PROBLEM DETAILS: Go through the data and copy each line that holds "hash".

[Records excerpted from a collection]
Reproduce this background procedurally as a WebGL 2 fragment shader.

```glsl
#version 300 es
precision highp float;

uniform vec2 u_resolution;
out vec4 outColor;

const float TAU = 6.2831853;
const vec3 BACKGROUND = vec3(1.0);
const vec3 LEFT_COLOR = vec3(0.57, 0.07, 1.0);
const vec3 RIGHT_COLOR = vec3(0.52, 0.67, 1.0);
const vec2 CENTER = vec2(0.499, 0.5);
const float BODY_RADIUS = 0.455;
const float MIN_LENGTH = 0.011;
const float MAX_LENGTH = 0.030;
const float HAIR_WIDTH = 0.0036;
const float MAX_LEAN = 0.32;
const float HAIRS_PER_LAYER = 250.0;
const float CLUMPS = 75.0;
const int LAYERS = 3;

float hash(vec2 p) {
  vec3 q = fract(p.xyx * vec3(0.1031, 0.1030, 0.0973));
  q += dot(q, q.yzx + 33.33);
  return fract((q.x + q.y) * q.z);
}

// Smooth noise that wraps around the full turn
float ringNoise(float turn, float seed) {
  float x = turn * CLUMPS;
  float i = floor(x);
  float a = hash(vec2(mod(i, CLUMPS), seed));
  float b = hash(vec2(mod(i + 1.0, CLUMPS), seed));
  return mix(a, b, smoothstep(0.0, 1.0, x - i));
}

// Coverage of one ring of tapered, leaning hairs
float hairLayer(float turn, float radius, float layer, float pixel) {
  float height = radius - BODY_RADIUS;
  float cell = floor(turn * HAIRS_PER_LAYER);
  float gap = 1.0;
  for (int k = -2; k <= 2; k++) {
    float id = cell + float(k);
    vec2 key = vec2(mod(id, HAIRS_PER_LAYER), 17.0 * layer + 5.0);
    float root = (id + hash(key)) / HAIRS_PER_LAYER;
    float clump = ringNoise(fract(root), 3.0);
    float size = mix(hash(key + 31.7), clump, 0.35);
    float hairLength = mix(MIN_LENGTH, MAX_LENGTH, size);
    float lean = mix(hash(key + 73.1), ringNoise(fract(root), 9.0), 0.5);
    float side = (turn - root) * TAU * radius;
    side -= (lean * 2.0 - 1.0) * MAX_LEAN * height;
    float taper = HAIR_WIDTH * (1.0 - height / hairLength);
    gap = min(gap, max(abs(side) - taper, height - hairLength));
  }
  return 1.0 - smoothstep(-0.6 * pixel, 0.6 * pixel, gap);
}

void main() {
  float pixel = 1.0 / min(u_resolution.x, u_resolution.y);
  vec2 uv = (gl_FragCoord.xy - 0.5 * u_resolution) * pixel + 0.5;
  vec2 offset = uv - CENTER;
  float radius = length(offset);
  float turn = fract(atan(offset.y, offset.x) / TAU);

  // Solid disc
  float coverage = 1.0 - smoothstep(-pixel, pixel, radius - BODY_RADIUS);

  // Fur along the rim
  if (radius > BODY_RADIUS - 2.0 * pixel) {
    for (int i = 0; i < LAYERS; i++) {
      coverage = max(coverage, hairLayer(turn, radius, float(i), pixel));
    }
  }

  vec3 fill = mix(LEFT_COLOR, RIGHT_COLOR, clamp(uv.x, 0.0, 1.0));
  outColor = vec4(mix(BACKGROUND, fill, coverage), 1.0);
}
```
...
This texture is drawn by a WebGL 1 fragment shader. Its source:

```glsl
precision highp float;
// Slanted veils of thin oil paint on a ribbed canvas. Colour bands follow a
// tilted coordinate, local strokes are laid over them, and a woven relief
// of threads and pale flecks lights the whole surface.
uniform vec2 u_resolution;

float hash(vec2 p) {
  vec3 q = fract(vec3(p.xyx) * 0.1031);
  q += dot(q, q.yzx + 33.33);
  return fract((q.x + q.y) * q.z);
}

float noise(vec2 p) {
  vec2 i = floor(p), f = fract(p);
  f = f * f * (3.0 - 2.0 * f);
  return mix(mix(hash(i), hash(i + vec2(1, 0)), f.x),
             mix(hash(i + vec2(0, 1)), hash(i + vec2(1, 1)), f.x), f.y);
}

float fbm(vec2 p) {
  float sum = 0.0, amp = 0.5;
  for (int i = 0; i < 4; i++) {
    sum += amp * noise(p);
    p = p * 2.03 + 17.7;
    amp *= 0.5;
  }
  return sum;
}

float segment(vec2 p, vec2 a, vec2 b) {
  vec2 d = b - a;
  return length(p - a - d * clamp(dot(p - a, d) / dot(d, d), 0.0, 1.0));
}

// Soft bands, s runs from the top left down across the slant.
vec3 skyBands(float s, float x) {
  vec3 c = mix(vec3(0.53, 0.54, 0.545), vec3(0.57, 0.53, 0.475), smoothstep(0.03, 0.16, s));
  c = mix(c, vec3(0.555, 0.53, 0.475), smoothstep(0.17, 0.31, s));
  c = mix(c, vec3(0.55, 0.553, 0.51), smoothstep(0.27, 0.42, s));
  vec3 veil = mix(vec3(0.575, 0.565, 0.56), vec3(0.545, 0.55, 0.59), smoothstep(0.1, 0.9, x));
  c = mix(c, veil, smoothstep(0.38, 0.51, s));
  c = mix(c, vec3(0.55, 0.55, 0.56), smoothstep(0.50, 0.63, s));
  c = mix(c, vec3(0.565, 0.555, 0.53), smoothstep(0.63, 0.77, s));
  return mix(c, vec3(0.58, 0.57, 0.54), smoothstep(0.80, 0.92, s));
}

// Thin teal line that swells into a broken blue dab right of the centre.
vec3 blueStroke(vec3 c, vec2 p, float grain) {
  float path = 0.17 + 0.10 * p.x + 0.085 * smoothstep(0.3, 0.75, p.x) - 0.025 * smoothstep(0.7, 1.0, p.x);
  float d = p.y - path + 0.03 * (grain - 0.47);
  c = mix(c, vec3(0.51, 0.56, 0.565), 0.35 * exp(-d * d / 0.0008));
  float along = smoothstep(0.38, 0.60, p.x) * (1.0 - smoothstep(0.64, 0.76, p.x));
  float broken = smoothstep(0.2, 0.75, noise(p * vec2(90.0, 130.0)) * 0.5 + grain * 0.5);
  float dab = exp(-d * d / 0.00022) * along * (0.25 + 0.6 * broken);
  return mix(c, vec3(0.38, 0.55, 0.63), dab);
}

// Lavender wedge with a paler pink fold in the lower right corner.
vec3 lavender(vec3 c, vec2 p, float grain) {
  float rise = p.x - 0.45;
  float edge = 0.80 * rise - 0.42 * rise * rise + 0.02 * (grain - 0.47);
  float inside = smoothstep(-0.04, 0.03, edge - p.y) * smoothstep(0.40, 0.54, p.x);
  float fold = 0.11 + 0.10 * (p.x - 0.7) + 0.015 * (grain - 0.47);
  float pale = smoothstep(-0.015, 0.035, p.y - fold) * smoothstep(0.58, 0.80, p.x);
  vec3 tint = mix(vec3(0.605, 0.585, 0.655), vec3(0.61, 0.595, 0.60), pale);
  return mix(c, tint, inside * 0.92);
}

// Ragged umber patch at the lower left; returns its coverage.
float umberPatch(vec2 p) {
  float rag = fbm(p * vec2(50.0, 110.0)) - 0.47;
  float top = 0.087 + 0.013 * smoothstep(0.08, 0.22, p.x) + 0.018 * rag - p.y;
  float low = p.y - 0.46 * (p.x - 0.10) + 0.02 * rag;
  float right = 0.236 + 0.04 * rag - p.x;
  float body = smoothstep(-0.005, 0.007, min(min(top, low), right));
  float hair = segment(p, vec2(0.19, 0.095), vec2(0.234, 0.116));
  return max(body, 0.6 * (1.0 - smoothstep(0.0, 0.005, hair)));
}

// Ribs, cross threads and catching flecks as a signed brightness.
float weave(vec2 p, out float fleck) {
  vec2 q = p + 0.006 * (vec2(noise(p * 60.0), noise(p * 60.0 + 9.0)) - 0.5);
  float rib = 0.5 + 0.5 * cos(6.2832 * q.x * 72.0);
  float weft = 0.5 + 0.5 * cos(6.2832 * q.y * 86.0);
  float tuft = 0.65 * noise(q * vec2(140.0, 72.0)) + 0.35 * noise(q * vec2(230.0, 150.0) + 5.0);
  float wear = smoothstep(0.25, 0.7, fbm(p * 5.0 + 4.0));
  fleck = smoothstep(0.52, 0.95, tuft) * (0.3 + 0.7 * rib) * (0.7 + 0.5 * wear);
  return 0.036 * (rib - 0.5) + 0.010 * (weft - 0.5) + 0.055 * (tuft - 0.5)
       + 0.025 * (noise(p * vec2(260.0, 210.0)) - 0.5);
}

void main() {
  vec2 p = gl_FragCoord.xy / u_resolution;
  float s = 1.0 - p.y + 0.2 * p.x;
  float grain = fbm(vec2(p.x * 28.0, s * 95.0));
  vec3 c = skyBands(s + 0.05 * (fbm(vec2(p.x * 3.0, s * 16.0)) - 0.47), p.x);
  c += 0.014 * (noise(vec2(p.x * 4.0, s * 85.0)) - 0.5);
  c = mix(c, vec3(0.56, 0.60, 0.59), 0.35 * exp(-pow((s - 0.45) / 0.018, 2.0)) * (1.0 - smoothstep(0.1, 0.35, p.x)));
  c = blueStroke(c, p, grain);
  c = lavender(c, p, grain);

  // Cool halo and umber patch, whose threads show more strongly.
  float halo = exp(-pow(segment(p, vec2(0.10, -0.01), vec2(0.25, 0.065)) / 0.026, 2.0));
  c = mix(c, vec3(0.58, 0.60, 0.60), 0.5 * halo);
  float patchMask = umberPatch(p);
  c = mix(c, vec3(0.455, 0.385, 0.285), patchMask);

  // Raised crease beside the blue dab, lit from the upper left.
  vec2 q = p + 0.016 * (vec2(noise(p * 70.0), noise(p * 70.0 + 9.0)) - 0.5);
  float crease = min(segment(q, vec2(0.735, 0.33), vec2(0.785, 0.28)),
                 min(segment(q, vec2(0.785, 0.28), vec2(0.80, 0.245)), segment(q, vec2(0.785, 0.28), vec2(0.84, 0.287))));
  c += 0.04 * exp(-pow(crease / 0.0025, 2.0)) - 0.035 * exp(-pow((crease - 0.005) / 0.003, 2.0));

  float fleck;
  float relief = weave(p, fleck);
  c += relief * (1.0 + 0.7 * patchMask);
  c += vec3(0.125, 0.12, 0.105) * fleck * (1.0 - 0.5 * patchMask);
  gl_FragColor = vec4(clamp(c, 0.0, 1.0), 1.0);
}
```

YOUR RESPONSE:
float hash(vec2 p) {
  float a = hash(vec2(mod(i, CLUMPS), seed));
  float b = hash(vec2(mod(i + 1.0, CLUMPS), seed));
    float root = (id + hash(key)) / HAIRS_PER_LAYER;
    float size = mix(hash(key + 31.7), clump, 0.35);
    float lean = mix(hash(key + 73.1), ringNoise(fract(root), 9.0), 0.5);
float hash(vec2 p) {
  return mix(mix(hash(i), hash(i + vec2(1, 0)), f.x),
             mix(hash(i + vec2(0, 1)), hash(i + vec2(1, 1)), f.x), f.y);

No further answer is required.